Tests showed that wind speeds in Hoke County aren’t high enough to support a wind farm, a county official said.
Officials from Florida-based NextEra Energy Resources called earlier this year with results from a 196-foot tower in southern Hoke County near Lumber Bridge, said Don Porter, the executive director of Raeford-Hoke Economic Development.
“The data showed that there wasn’t enough wind to make it feasible for them to do at this time,” he said.
The landowners in Hoke County were excited about the possibility of hosting a wind farm, Porter said.
“I thought it was a good opportunity for us,” he said.
The Hoke County Board of Commissioners approved a conditional use permit in September that let NextEra build the tower on 52 acres off N.C. 20 near the Robeson County line.
“We were hopeful,” Porter said. “They were definitely serious about what they were doing.”

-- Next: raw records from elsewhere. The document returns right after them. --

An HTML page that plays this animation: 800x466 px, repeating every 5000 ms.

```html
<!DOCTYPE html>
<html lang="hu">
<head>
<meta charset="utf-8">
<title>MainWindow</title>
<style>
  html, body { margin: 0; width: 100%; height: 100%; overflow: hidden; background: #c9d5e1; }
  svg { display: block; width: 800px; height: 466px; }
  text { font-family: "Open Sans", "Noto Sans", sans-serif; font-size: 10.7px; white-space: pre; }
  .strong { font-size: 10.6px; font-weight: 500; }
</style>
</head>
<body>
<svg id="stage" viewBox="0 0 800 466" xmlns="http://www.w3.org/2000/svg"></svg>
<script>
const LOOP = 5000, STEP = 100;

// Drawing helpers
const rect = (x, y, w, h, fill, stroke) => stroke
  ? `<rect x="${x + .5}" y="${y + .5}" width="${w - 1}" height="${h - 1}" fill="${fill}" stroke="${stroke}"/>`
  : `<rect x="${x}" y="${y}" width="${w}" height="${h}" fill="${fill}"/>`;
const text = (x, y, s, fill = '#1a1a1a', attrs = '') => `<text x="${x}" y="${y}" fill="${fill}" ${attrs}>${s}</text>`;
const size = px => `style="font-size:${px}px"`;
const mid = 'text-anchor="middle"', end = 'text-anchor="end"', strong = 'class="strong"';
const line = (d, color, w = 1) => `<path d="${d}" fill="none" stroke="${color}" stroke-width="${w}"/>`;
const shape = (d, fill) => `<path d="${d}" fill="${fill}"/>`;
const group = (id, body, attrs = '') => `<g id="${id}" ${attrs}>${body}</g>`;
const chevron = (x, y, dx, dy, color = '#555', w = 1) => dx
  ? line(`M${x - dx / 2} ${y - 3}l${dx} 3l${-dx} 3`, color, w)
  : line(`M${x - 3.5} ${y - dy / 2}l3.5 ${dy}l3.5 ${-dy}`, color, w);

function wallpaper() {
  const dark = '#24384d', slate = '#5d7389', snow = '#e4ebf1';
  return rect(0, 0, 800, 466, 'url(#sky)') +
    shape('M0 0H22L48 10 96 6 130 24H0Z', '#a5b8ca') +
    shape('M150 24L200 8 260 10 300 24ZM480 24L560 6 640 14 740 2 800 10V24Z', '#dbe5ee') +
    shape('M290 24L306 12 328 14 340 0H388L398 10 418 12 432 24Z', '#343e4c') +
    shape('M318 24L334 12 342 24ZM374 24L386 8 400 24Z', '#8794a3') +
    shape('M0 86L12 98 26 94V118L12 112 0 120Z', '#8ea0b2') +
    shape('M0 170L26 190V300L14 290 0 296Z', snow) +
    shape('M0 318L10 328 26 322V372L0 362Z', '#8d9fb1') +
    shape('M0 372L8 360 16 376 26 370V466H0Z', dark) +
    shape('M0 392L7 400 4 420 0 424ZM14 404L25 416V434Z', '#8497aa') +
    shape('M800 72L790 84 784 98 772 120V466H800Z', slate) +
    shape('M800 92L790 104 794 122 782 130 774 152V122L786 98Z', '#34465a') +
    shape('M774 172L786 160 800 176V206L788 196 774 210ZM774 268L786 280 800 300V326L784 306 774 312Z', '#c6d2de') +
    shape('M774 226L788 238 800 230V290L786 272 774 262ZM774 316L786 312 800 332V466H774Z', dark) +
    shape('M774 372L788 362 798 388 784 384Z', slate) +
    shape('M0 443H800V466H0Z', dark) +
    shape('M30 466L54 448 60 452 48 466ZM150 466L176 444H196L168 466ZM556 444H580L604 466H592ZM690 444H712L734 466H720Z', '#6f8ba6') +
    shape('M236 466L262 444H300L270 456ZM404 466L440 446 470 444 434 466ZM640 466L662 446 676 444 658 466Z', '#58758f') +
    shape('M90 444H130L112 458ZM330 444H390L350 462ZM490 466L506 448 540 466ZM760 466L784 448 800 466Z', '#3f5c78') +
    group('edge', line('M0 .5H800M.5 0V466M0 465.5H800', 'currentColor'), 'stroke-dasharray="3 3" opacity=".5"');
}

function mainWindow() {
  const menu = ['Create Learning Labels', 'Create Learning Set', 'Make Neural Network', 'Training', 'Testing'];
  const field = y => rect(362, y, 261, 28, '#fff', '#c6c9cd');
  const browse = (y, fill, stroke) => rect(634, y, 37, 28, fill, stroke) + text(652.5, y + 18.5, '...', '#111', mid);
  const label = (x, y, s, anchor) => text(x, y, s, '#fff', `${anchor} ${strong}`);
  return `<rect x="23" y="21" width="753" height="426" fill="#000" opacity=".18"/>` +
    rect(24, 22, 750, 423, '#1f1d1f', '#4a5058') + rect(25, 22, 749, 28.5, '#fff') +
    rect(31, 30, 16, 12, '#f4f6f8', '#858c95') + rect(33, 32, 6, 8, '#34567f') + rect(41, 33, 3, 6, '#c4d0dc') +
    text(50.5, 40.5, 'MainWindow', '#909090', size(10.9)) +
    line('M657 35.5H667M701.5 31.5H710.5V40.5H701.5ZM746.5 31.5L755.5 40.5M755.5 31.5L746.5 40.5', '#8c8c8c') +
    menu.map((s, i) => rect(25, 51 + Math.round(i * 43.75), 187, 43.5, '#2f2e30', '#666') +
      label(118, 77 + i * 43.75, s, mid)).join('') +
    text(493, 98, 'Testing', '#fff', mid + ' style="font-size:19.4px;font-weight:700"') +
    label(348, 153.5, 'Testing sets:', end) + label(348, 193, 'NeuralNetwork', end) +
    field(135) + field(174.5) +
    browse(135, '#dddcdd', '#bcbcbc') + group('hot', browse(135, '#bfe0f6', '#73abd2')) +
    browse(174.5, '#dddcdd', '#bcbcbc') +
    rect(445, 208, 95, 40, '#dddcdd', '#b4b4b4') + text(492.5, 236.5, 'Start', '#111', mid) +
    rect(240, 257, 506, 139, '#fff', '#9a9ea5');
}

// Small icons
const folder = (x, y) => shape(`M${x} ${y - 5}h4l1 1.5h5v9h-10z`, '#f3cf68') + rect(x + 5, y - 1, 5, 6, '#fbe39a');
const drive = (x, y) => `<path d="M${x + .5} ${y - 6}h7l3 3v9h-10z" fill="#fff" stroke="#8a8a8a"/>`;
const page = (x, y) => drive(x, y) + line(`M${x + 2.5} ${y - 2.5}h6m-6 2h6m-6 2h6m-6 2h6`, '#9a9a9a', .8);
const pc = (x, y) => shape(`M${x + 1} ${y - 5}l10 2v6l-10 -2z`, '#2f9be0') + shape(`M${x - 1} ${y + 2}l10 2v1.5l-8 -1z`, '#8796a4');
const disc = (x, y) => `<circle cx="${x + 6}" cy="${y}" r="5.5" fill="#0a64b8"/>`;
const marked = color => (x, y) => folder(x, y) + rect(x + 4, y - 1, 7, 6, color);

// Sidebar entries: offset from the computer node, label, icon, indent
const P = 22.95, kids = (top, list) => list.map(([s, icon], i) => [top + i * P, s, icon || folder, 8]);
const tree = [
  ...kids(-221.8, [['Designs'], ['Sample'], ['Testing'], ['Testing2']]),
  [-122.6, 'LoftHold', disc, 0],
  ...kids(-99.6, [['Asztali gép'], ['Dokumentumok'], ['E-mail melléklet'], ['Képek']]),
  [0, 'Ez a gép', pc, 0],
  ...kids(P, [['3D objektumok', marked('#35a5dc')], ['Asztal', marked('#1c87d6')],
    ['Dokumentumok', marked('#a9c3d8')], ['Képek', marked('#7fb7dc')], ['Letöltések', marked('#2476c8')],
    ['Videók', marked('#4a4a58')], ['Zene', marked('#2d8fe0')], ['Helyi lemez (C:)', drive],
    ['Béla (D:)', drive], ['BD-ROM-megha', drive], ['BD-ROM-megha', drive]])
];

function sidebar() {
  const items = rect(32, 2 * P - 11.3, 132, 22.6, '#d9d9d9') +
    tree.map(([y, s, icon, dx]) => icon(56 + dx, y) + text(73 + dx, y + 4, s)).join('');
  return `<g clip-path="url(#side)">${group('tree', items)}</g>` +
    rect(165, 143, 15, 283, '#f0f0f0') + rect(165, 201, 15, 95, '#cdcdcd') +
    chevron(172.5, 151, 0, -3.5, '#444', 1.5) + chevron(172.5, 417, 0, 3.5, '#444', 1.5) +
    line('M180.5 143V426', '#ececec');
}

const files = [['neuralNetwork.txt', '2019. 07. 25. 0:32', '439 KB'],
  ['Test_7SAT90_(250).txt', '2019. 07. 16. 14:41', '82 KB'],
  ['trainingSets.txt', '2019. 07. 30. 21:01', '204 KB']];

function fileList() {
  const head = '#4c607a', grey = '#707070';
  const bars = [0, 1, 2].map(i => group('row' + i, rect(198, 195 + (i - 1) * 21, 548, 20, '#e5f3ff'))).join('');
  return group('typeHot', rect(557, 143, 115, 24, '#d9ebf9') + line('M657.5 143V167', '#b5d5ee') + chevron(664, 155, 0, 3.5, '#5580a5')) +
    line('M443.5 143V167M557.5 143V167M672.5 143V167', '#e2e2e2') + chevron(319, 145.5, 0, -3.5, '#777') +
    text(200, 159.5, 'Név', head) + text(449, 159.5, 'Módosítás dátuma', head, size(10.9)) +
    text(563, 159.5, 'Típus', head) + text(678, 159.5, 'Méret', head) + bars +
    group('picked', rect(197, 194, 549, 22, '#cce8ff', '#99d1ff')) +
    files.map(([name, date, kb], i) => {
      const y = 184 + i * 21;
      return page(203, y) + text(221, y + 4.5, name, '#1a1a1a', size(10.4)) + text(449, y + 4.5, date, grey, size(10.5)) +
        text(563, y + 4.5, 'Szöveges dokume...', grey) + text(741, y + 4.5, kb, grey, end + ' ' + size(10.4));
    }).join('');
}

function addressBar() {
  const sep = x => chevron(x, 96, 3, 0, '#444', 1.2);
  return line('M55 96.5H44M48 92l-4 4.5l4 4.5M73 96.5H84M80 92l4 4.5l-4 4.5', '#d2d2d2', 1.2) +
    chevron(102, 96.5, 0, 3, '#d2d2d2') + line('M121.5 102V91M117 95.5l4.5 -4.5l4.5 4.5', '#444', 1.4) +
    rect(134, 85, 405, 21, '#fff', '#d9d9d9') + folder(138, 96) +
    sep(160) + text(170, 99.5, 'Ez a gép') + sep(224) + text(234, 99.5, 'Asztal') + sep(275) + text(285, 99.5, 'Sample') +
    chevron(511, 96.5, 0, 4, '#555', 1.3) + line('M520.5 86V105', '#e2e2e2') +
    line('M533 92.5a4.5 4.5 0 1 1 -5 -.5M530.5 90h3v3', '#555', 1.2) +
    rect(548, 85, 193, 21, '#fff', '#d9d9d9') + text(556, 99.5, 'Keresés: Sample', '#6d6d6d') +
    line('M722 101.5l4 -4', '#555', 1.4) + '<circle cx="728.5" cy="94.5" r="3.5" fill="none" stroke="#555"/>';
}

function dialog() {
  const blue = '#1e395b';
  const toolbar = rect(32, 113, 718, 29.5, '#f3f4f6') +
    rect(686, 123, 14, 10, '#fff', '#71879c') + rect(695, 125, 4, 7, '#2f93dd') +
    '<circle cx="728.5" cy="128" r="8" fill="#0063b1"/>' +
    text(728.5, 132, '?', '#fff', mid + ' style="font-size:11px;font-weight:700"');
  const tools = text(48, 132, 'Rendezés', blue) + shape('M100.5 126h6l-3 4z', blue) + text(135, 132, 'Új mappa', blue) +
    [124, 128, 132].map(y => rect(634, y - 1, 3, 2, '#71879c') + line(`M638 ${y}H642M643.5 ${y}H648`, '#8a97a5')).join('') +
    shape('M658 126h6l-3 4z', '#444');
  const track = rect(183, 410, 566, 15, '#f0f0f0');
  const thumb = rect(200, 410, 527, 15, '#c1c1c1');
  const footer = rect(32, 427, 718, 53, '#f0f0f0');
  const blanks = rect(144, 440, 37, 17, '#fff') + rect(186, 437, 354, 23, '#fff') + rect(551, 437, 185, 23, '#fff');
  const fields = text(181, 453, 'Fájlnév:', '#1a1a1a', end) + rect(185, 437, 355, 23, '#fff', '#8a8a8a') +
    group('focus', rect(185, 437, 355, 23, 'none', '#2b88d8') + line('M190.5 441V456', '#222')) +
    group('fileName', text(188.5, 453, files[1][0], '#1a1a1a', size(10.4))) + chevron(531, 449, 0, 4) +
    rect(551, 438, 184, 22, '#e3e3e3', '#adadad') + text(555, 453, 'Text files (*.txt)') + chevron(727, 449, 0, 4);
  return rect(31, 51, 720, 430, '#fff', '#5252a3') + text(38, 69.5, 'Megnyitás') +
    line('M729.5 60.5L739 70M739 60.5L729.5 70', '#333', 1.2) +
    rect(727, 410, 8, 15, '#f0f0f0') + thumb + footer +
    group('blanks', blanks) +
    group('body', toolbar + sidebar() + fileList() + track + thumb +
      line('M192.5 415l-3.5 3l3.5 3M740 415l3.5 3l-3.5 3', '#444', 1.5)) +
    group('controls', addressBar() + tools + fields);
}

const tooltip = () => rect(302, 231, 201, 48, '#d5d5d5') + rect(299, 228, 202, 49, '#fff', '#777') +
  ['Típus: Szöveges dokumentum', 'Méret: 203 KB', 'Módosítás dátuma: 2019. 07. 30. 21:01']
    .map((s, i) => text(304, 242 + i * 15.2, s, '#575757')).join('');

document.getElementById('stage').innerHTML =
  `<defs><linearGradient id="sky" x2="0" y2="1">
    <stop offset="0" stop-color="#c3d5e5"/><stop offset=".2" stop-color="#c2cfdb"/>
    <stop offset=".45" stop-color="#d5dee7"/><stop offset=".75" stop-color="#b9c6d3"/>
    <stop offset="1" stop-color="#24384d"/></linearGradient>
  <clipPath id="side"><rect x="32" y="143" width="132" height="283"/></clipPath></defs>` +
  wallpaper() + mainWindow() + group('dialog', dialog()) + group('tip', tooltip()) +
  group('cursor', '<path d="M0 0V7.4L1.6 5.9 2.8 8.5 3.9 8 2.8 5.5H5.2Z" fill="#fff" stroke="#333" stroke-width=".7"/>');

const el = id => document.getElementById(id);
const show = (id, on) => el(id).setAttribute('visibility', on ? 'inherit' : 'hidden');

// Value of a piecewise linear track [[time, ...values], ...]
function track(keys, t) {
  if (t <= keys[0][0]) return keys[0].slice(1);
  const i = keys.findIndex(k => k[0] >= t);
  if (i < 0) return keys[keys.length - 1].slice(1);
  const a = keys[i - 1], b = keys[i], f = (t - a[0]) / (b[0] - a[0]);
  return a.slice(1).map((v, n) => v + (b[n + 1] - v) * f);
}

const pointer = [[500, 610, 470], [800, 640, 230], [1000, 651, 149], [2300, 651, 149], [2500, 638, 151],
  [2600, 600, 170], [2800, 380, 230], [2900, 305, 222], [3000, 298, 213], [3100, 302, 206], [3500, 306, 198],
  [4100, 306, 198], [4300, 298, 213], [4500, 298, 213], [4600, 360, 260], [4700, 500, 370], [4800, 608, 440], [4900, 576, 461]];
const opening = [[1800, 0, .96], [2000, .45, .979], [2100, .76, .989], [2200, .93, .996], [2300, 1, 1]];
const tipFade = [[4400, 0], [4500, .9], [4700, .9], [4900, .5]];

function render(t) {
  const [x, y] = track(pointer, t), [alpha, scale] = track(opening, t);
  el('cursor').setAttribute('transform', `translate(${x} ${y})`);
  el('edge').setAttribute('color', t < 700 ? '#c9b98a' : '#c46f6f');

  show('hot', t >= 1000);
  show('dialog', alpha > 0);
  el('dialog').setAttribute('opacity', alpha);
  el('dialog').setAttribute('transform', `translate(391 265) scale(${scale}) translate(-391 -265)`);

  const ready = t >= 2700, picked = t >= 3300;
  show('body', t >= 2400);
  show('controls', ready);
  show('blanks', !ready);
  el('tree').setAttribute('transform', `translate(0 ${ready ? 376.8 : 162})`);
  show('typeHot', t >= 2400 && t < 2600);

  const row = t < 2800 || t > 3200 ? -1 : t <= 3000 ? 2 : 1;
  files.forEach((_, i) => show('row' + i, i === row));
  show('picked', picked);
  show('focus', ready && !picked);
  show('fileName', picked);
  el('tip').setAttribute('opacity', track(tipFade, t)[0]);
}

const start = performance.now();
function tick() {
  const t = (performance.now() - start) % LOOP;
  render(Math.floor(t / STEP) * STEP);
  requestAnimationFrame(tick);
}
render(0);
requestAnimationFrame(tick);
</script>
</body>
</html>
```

The good news is that as technology changes, a wind farm might be feasible in the future, according to Porter. Changes over the past five to 10 years have allowed wind turbines to create more energy with less resources.
“Hopefully at some time in the future as technology changes, they’ll be able to come back,” he said.
Porter said he thinks the county developed a good relationship with NextEra through the process.
“They felt good about working with us,” he said.
Wind farms create power when turbine blades turn and spin shafts connected to generators.
NextEra is the largest generator of wind and solar power in North America, according to its website. The company has more than 100 wind projects in 19 states and Canada that are capable of generating enough electricity to power about 3.4million homes.
Energy experts believe North Carolina has enough wind resources to generate a large percentage of the state’s total electricity, but the highest winds are in the mountains and near the coast.
|Wind Watch relies entirely
on User contributions